Reaching the station I was politely pushed onto a waiting bus by a young female conductor and then we were off … with everyone letting out a huge sigh of relief. I looked back to wave goodbye to Vietnam and the polite but pushy conductor. However I discovered she had disappeared from view and was instead sitting in a seat in front of me.
I looked around at the other occupants, Chinese and Vietnamese. I was the only westerner, alone in a cultural minefield carrying no knowledge of each other’s language. I walked up the aisle to start a conversation with the female bus conductor, to build a rapport should I need her further assistance.
Unfortunately ‘Kunming?’ was the only common word we knew, the hoped for destination of the bus, 400kms north of the Chinese border, edging further north, creating distance from Vietnam.
I walked back to my seat, through the cloud of smoking passengers, and looked out of my window, pensively. Farmers were beginning to harvest their rice, the paddy fields on the hilly terrain awash with recent rain. It made me hungry, my stomach attuned to a bus stopping at every corner, the driver earning his Vietnamese sideline restaurant commission.
But this was China, dying in smoke; cigarette butts flicked into the aisle. No-longer would there be the winding course of the Mekong River. Instead it appeared we were on a direct route, ever onwards, churning the miles, ever onwards, towards Kunming.
7pm, dusk descending over the modern, clean streets of the Chinese city of Kunming.

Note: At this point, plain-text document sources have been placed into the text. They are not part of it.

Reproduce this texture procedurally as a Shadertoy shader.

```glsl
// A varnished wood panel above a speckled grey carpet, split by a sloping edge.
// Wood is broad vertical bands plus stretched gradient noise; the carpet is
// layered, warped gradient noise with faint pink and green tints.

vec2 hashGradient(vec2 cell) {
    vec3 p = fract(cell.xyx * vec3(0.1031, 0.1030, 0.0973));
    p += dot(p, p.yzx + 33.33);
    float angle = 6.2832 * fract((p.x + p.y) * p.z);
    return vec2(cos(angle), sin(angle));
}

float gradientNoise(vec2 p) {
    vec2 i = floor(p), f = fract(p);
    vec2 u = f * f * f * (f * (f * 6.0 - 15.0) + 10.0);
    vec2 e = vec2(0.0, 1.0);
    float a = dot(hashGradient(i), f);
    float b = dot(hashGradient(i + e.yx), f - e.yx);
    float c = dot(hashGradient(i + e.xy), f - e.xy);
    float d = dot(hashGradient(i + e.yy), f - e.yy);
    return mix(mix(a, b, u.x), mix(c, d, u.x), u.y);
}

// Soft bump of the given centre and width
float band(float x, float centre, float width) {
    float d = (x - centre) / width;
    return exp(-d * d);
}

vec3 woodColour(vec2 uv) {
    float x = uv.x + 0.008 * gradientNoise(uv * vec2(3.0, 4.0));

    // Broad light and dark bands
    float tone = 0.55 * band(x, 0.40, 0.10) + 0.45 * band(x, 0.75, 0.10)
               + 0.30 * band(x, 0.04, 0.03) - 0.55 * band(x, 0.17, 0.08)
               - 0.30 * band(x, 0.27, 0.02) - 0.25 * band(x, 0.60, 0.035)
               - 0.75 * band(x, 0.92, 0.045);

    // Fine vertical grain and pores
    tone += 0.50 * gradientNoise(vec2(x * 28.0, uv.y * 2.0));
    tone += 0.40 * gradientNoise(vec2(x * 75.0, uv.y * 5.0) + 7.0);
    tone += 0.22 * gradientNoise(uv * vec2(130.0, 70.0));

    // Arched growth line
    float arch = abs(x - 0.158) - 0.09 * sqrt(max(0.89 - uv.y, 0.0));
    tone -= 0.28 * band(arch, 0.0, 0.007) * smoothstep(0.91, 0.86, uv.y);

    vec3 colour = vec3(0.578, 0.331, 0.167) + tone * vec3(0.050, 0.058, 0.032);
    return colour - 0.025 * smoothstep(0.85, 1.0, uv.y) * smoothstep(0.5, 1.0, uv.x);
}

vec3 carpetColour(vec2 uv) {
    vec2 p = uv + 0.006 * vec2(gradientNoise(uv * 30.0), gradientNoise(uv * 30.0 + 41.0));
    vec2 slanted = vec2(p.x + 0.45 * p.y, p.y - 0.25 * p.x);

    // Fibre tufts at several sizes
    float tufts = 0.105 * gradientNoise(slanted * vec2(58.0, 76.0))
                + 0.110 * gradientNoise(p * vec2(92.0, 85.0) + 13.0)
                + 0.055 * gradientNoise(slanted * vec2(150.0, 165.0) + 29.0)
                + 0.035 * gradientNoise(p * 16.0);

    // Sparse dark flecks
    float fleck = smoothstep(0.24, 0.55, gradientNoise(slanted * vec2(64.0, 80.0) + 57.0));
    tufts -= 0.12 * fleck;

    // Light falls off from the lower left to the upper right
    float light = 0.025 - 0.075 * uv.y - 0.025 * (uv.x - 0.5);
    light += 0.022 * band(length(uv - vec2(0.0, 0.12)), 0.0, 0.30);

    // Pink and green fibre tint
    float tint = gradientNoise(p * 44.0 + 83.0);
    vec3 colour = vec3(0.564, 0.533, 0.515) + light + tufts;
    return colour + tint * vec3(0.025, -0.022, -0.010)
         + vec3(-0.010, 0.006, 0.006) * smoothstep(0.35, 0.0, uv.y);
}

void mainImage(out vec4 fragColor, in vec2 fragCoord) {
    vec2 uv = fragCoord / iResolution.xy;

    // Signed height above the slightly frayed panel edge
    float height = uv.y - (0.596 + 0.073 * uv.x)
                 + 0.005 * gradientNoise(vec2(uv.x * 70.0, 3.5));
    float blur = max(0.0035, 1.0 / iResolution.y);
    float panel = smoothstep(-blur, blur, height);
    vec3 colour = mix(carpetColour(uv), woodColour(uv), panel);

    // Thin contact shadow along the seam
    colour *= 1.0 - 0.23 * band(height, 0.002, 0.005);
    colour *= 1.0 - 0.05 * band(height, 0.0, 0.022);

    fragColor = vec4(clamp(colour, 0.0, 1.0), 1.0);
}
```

It was a structure and a convenience, built for the bored, slaved office workers; chasing the yuan to be converted into dollar and used by the communists to purchase US government bonds.
It was a main thoroughfare, leading from the station into the suburbs, going nowhere beyond the horizon
Upon reaching Kunming, I was pointed in the right direction, finding accommodation in a high-rise hotel within the bounds of the central business district, nondescript.
Next morning I had to organise my tour towards Tibet. However I was informed by a tourist agency that a tour to Tibet from Kunming was prohibitively expensive and out-of-season.
“Come back in four months time.”
My plans, formulated a few days earlier, now lay in tatters.
Instead I would be better off spending my day walking around Kunming, taking photos of pagodas and parks, until it was time to return to my hotel room for a beer.
Unfortunately I was unprepared and possessed no bottle opener.
But that is another story; involving a receptionist’s shrill, screaming voice and the Swiss army knife of a security guard.
I can only inform you that the hotel’s furniture was as presentable leaving as I when I arrived.